THE TASK → Identify, in the records below, every line where the string "SIZE" appears, and copy each such line.

GIVEN INFORMATION →
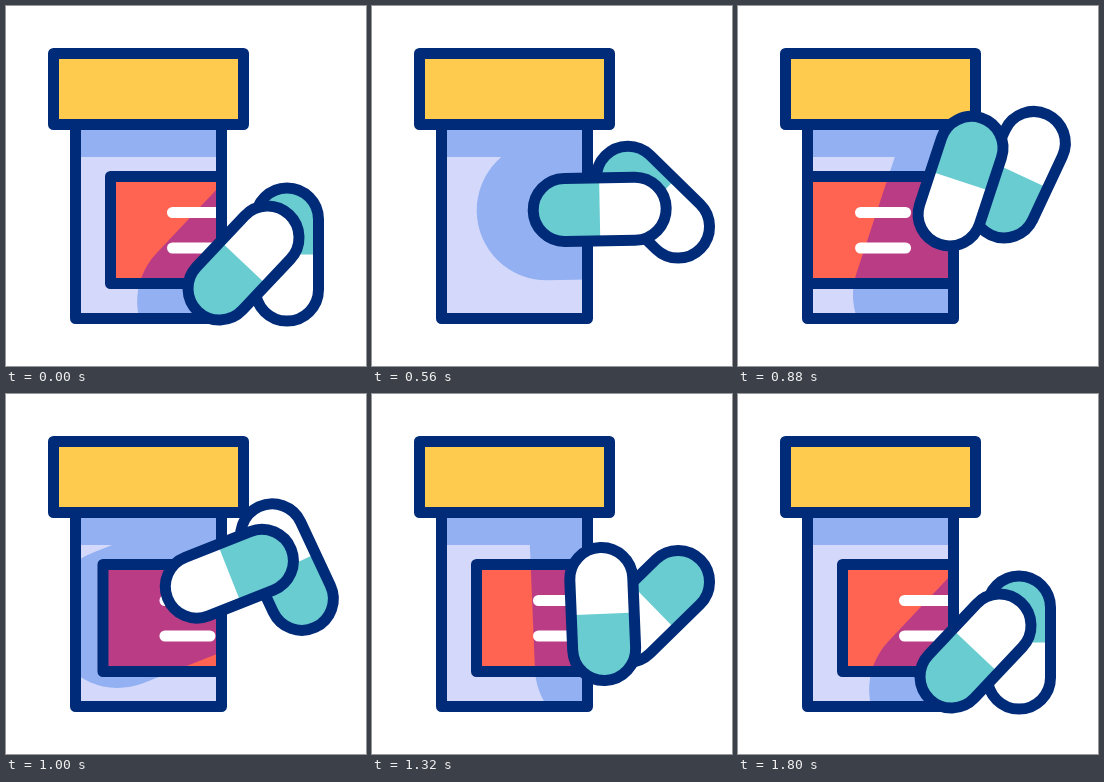
An HTML page with a canvas for the animation above (2000 ms loop, 360 by 360 pixels).

```html
<!DOCTYPE html>
<html lang="en">
<head>
<meta charset="utf-8">
<title>Pill bottle</title>
<style>
  html, body { margin: 0; width: 100%; height: 100%; overflow: hidden; background: #fff; }
  canvas { display: block; width: 360px; height: 360px; }
</style>
</head>
<body>
<canvas id="stage"></canvas>
<script>
const LOOP = 2000, STEP = 40, SIZE = 360;
const NAVY = '#002b78', YELLOW = '#fecb4f', LIGHT = '#d4d9fb', BLUE = '#93b1f2';
const RED = '#ff6352', PURPLE = '#ba3c85', TEAL = '#68ccd1', WHITE = '#fff';
const LABEL = { x: 104.5, y: 170.5, w: 188, h: 107, travel: 440 };

const canvas = document.getElementById('stage');
const ctx = canvas.getContext('2d');
const ratio = window.devicePixelRatio || 1;
canvas.width = canvas.height = SIZE * ratio;

// Symmetric cubic-bezier(a, 0, 1 - a, 1) between two times
function ease(t, from, to, a) {
  const u = Math.min(1, Math.max(0, (t - from) / (to - from)));
  let lo = 0, hi = 1;
  for (let i = 0; i < 24; i++) {
    const s = (lo + hi) / 2, r = 1 - s;
    const x = 3 * a * s * r * r + 3 * (1 - a) * s * s * r + s * s * s;
    if (x < u) lo = s; else hi = s;
  }
  return lo * lo * (3 - 2 * lo);
}

function box(x, y, w, h, r = 0) {
  const path = new Path2D();
  path.roundRect(x, y, w, h, r);
  return path;
}

function fill(path, color) {
  ctx.fillStyle = color;
  ctx.fill(path);
}

function outline(path) {
  ctx.strokeStyle = NAVY;
  ctx.lineWidth = 11;
  ctx.lineJoin = 'round';
  ctx.stroke(path);
}

function inside(path, draw) {
  ctx.save();
  ctx.clip(path);
  draw();
  ctx.restore();
}

const bottle = box(69.5, 118, 146, 194.5);
const cap = box(47.5, 47.5, 190, 71);
const capsule = box(-31.5, -66.5, 63, 133, 31.5);
const shade = box(-70, -123, 140, 313, 70);

function placed(pose, path) {
  const out = new Path2D();
  out.addPath(path, new DOMMatrix().translate(pose.x, pose.y).rotate(pose.angle));
  return out;
}

function drawPill(pose) {
  ctx.save();
  ctx.translate(pose.x, pose.y);
  ctx.rotate(pose.angle * Math.PI / 180);
  fill(capsule, WHITE);
  inside(capsule, () => fill(box(-40, -80, 80, 80), TEAL));
  outline(capsule);
  ctx.restore();
}

function drawLabel(x, shadow) {
  const body = box(x, LABEL.y, LABEL.w, LABEL.h);
  fill(body, RED);
  inside(body, () => fill(shadow, PURPLE));
  for (const dy of [30.5, 66]) fill(box(x + 56.5, LABEL.y + dy, 56, 11, 5.5), WHITE);
  outline(body);
}

function draw(t) {
  const turn = 360 * ease(t, 160, 1720, 0.45);
  const lift = ease(t, 155, 845, 0.45) - ease(t, 850, 1740, 0.42);
  const slide = LABEL.travel * ease(t, 145, 1088, 0.42);
  const front = { x: 237.5 - 15 * lift, y: 257 - 82 * lift, angle: 223.3 + turn };
  const back = { x: 281, y: 248.5 - 80 * lift, angle: -turn };
  const shadow = placed(front, shade);

  ctx.setTransform(ratio, 0, 0, ratio, 0, 0);
  fill(box(0, 0, SIZE, SIZE), WHITE);
  fill(bottle, LIGHT);
  inside(bottle, () => {
    fill(box(70, 118, 145, 33), BLUE);
    fill(shadow, BLUE);
    drawLabel(LABEL.x + slide, shadow);
    drawLabel(LABEL.x + slide - LABEL.travel, shadow);
  });
  outline(bottle);
  fill(cap, YELLOW);
  outline(cap);
  drawPill(back);
  drawPill(front);
}

const start = performance.now();
function tick() {
  const t = (performance.now() - start) % LOOP;
  draw(Math.floor(t / STEP) * STEP);
  requestAnimationFrame(tick);
}
tick();
</script>
</body>
</html>
```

EXPECTED OUTPUT →
const LOOP = 2000, STEP = 40, SIZE = 360;
canvas.width = canvas.height = SIZE * ratio;
  fill(box(0, 0, SIZE, SIZE), WHITE);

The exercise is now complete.